Problem description: Output must match the data below exactly from its first line through the line that contains "var(--dough); stroke: var(--crust);", with no other line.

(Collection entries)
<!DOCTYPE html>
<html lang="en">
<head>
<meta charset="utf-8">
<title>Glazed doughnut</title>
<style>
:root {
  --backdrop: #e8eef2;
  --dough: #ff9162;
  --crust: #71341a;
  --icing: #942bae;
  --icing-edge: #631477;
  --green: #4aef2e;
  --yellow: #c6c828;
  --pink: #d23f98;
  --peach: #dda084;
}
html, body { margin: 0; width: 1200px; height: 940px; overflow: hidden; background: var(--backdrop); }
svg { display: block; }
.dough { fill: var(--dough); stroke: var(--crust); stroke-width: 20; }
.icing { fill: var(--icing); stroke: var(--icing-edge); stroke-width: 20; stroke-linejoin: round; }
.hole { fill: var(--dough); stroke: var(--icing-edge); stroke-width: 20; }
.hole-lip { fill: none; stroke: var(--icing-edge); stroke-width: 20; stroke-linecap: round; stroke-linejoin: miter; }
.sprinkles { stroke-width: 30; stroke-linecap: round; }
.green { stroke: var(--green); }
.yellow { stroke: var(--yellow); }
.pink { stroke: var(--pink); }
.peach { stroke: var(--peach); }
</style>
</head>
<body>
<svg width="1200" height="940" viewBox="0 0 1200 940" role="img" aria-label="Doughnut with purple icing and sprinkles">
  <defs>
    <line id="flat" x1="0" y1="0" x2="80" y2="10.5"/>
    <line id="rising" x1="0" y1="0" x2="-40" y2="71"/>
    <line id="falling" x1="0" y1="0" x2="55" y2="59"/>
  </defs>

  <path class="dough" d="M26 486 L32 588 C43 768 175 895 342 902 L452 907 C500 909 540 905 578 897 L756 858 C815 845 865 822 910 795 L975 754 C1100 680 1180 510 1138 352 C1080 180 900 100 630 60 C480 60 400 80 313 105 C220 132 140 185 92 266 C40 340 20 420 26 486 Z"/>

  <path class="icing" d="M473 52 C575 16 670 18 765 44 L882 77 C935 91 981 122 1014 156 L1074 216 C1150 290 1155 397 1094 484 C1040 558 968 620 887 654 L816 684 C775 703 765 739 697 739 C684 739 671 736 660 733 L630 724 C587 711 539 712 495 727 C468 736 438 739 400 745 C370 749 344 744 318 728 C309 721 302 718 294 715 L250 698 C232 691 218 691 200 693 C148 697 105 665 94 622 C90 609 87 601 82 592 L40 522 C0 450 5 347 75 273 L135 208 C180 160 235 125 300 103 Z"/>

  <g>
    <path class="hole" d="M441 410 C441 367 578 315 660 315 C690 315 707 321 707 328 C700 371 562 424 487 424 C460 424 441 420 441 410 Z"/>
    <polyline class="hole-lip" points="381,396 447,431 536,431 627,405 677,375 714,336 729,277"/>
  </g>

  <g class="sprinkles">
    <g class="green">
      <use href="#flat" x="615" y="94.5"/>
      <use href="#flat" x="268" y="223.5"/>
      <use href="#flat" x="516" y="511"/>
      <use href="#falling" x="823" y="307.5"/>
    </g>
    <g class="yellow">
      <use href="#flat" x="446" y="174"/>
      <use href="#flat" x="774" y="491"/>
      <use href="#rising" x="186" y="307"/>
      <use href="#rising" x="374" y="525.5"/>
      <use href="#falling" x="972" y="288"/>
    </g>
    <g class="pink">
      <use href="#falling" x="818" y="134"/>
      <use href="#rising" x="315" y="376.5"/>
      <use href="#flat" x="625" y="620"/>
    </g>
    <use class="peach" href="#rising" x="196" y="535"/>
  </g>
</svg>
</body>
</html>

Final answer:
<!DOCTYPE html>
<html lang="en">
<head>
<meta charset="utf-8">
<title>Glazed doughnut</title>
<style>
:root {
  --backdrop: #e8eef2;
  --dough: #ff9162;
  --crust: #71341a;
  --icing: #942bae;
  --icing-edge: #631477;
  --green: #4aef2e;
  --yellow: #c6c828;
  --pink: #d23f98;
  --peach: #dda084;
}
html, body { margin: 0; width: 1200px; height: 940px; overflow: hidden; background: var(--backdrop); }
svg { display: block; }
.dough { fill: var(--dough); stroke: var(--crust); stroke-width: 20; }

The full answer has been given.